* Exercise aim
Starting at the line below holding "97C879 87 887" and stopping at the line holding "439C852 468 893", print every line exactly, both ends included, and leave the rest out.

* Dataset extract
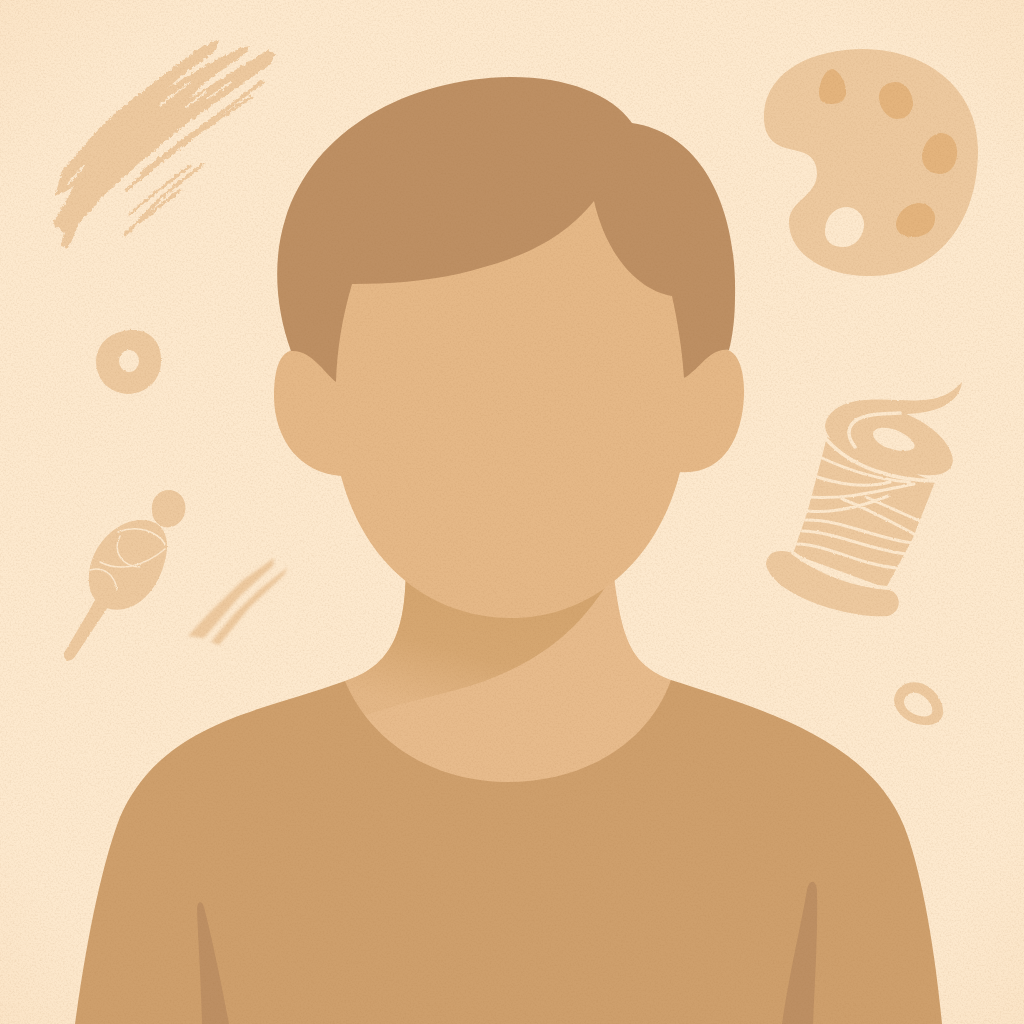
<!DOCTYPE html>
<html lang="en">
<head>
<meta charset="utf-8">
<title>Craft portrait</title>
<style>
:root {
  --paper: #fde9ce;
  --paper-edge: #fbe4c6;
  --craft: #edc99f;
  --craft-deep: #e4b47d;
  --skin: #e5b887;
  --neck: #e7bb8c;
  --neck-shade: #d4a56f;
  --hair: #bd8f63;
  --shirt: #ce9f6c;
  --fold: #bd8f63;
}
html, body { margin: 0; width: 1024px; height: 1024px; overflow: hidden; background: var(--paper); }
svg { display: block; width: 1024px; height: 1024px; }
.craft { fill: var(--craft); }
.craft-deep { fill: var(--craft-deep); }
.craft-line { fill: none; stroke: var(--craft); stroke-linecap: round; }
.gap { fill: none; stroke: var(--paper); stroke-linecap: round; stroke-linejoin: round; }
.paper { fill: var(--paper); }
.skin { fill: var(--skin); }
.neck { fill: var(--neck); }
.hair { fill: var(--hair); }
.shirt { fill: var(--shirt); }
.fold { fill: var(--fold); }
</style>
</head>
<body>
<svg viewBox="0 0 1024 1024" role="img" aria-label="Faceless figure with short hair, surrounded by craft supplies">
  <defs>
    <radialGradient id="paper-glow" cx="50%" cy="50%" r="72%">
      <stop offset="0.8" stop-color="var(--paper)"/>
      <stop offset="1" stop-color="var(--paper-edge)"/>
    </radialGradient>
    <linearGradient id="neck-shadow" gradientUnits="userSpaceOnUse" x1="480" y1="590" x2="446" y2="716">
      <stop offset="0" stop-color="var(--neck-shade)"/>
      <stop offset="0.5" stop-color="var(--neck-shade)" stop-opacity="0.9"/>
      <stop offset="1" stop-color="var(--neck-shade)" stop-opacity="0.2"/>
    </linearGradient>
    <filter id="chalk" x="-10%" y="-10%" width="120%" height="120%">
      <feTurbulence type="fractalNoise" baseFrequency="0.3" numOctaves="2" seed="4"/>
      <feDisplacementMap in="SourceGraphic" scale="5" xChannelSelector="R" yChannelSelector="G"/>
      <feGaussianBlur stdDeviation="0.5"/>
    </filter>
    <filter id="soft-chalk" x="-10%" y="-10%" width="120%" height="120%">
      <feTurbulence type="fractalNoise" baseFrequency="0.3" numOctaves="2" seed="9"/>
      <feDisplacementMap in="SourceGraphic" scale="2" xChannelSelector="R" yChannelSelector="G"/>
      <feGaussianBlur stdDeviation="0.5"/>
    </filter>
    <filter id="faded-chalk" x="-10%" y="-10%" width="120%" height="120%">
      <feGaussianBlur stdDeviation="1.6"/>
    </filter>
    <filter id="grain" x="0" y="0" width="100%" height="100%" color-interpolation-filters="sRGB">
      <feTurbulence type="fractalNoise" baseFrequency="0.6" numOctaves="3" seed="7"/>
      <feColorMatrix values="0 0 0 0 0.6  0 0 0 0 0.4  0 0 0 0 0.2  0.9 0 0 0 -0.38"/>
    </filter>
    <clipPath id="neck-area">
      <path d="M406 560C406 622 398 664 345 681C372 745 436 782 508 782C582 782 648 745 671 680C630 664 621 640 612 560Z"/>
    </clipPath>
  </defs>

  <rect id="background" width="1024" height="1024" fill="url(#paper-glow)"/>

  <g id="brush-stroke" filter="url(#chalk)">
    <path class="craft" d="M55 196L62 171L83 147L98 129L130 101L165 74L203 46L218 40L216 50L180 77L168 88L201 68L240 48L250 46L246 53L204 83L190 98L232 72L268 50L275 53L271 64L228 94L182 127L140 163L103 196L80 222L68 248L61 246L64 232L53 224L65 203L74 186L60 194Z"/>
    <path class="craft-line" stroke-width="4" d="M262 82L220 114L178 145L142 173"/>
    <path class="craft-line" stroke-width="3" d="M251 97L203 130L160 162L126 190M202 165L166 193L125 235M190 166L156 192L130 214M180 190L138 223"/>
    <path class="gap" stroke-width="2" d="M190 82L160 105M206 92L186 107M231 82L208 98M84 166L68 184"/>
  </g>

  <g id="round-bead" filter="url(#soft-chalk)">
    <path class="craft" d="M96 360C98 340 114 330 134 330C153 331 162 345 161 362C160 382 146 393 128 394C109 393 96 380 96 360Z"/>
    <ellipse class="paper" cx="129" cy="361" rx="10" ry="11"/>
  </g>

  <g id="spindle" filter="url(#soft-chalk)">
    <path class="craft" d="M152 510C151 497 160 489 171 490C182 492 187 502 185 512C183 523 173 529 164 527C157 525 152 519 152 510Z"/>
    <path class="craft" d="M89 574C91 548 113 522 139 520C158 519 168 530 167 548C165 574 149 604 124 609C101 613 87 598 89 574Z"/>
    <path class="craft" d="M95 600L108 607L98 622L74 658C69 663 63 660 64 653L86 616Z"/>
    <path class="gap" stroke-width="1.5" d="M90 570C103 566 114 574 117 589M118 532C138 524 158 532 165 544M100 562C120 572 143 567 165 549M120 536C112 552 122 566 140 567"/>
  </g>

  <g id="chalk-marks" class="craft" filter="url(#faded-chalk)">
    <path d="M188 636L210 612L243 580L274 558L273 566L240 596L204 638Z"/>
    <path d="M211 642L234 614L260 589L288 567L284 575L250 607L219 645Z"/>
  </g>

  <g id="paint-palette">
    <path class="craft" d="M764 112C768 70 813 49 864 49C930 50 978 91 978 150C978 222 938 274 873 276C825 277 789 254 789 222C789 200 818 196 817 172C815 149 797 153 780 146C768 140 763 130 764 112Z"/>
    <path class="paper" d="M825 232C825 218 833 208 846 207C857 207 865 216 864 227C862 239 854 247 843 247C832 247 825 241 825 232Z"/>
    <g class="craft-deep" filter="url(#soft-chalk)">
      <path d="M819 92C820 79 826 69 833 69C840 72 847 84 846 94C845 101 839 104 831 104C823 104 819 101 819 92Z"/>
      <path d="M879 97C879 87 887 82 896 82C907 83 913 94 913 105C911 115 905 119 896 119C887 118 879 108 879 97Z"/>
      <path d="M922 156C923 143 932 133 942 133C952 134 958 143 957 155C956 167 949 174 939 174C928 173 922 166 922 156Z"/>
      <path d="M896 224C897 212 908 203 920 203C930 204 936 211 935 220C934 230 926 237 913 237C903 237 896 233 896 224Z"/>
    </g>
  </g>

  <g id="thread-spool" filter="url(#soft-chalk)">
    <path class="craft" d="M827 437L935 482L912 540L886 588L793 554L808 510Z"/>
    <path class="craft" d="M766 564C767 552 778 548 793 553C822 576 858 587 890 590C902 595 902 612 888 616C846 619 771 594 766 564Z"/>
    <path class="craft" d="M825 426C827 411 843 401 866 400C905 397 937 410 962 382C959 404 936 413 906 414C931 424 952 443 953 461C951 473 940 476 925 475C882 472 827 451 825 426Z"/>
    <path class="paper" d="M873 434C874 427 884 426 896 430C908 435 917 443 914 448C909 453 895 451 885 447C878 443 873 439 873 434Z"/>
    <path class="gap" stroke-width="3.5" d="M826 439C852 468 893 480 935 481M855 447C842 430 850 416 880 414L900 413M793 553C820 573 855 586 889 588"/>
    <path class="gap" stroke-width="3" d="M822 458C850 471 880 480 910 482M817 477C845 486 868 488 890 482M811 497C842 500 872 492 914 484M866 497L922 522M842 499C866 508 892 522 914 534M808 511C838 514 868 504 888 496M805 520C840 519 874 538 912 543M802 531C836 532 866 549 906 554M797 544C830 545 856 564 896 568"/>
  </g>

  <g id="small-ring" filter="url(#soft-chalk)">
    <path class="craft" d="M894 699C896 687 907 680 920 683C934 687 944 701 943 714C941 724 929 727 917 724C903 720 894 710 894 699Z"/>
    <path class="paper" d="M904 701C905 694 913 691 920 694C928 698 934 707 932 713C929 718 920 717 914 714C908 711 904 707 904 701Z"/>
  </g>

  <g id="figure">
    <path class="shirt" d="M75 1024C88 930 103 862 120 817C162 722 260 712 345 681L671 680C758 708 868 738 904 826C920 866 934 940 942 1024Z"/>
    <g id="sleeve-folds" class="fold">
      <path d="M197 908C198 900 202 901 204 907C212 938 222 986 229 1024H202C201 980 198 940 197 908Z"/>
      <path d="M807 890C809 879 816 879 817 890C818 930 815 980 813 1024H782C790 970 800 930 807 890Z"/>
    </g>
    <g id="neck" clip-path="url(#neck-area)">
      <rect class="neck" x="330" y="550" width="350" height="240"/>
      <path fill="url(#neck-shadow)" d="M330 550H612L606 586C576 632 540 660 485 681C448 694 410 700 366 715L330 690Z"/>
    </g>
    <g id="head">
      <path class="skin" d="M341 476C300 473 275 440 274 398C274 368 280 350 296 350C310 351 320 358 330 370L330 270L594 180L690 280L684 378C698 362 708 350 723 349C738 349 745 371 744 396C742 440 722 475 680 472C658 562 590 618 512 618C430 618 364 564 341 476Z"/>
      <path class="hair" d="M291 351C276 310 272 262 285 220C313 128 410 78 512 77C566 77 612 94 632 123C706 134 737 214 735 296C735 316 733 334 729 350C710 347 699 370 684 378C682 347 677 319 672 296C637 290 606 254 594 201C558 246 508 262 458 274C425 281 390 284 352 284C342 318 337 350 336 382C324 372 310 349 291 351Z"/>
    </g>
  </g>

  <rect id="paper-grain" width="1024" height="1024" filter="url(#grain)" opacity="0.25"/>
</svg>
</body>
</html>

* Solved exercise
      <path d="M879 97C879 87 887 82 896 82C907 83 913 94 913 105C911 115 905 119 896 119C887 118 879 108 879 97Z"/>
      <path d="M922 156C923 143 932 133 942 133C952 134 958 143 957 155C956 167 949 174 939 174C928 173 922 166 922 156Z"/>
      <path d="M896 224C897 212 908 203 920 203C930 204 936 211 935 220C934 230 926 237 913 237C903 237 896 233 896 224Z"/>
    </g>
  </g>

  <g id="thread-spool" filter="url(#soft-chalk)">
    <path class="craft" d="M827 437L935 482L912 540L886 588L793 554L808 510Z"/>
    <path class="craft" d="M766 564C767 552 778 548 793 553C822 576 858 587 890 590C902 595 902 612 888 616C846 619 771 594 766 564Z"/>
    <path class="craft" d="M825 426C827 411 843 401 866 400C905 397 937 410 962 382C959 404 936 413 906 414C931 424 952 443 953 461C951 473 940 476 925 475C882 472 827 451 825 426Z"/>
    <path class="paper" d="M873 434C874 427 884 426 896 430C908 435 917 443 914 448C909 453 895 451 885 447C878 443 873 439 873 434Z"/>
    <path class="gap" stroke-width="3.5" d="M826 439C852 468 893 480 935 481M855 447C842 430 850 416 880 414L900 413M793 553C820 573 855 586 889 588"/>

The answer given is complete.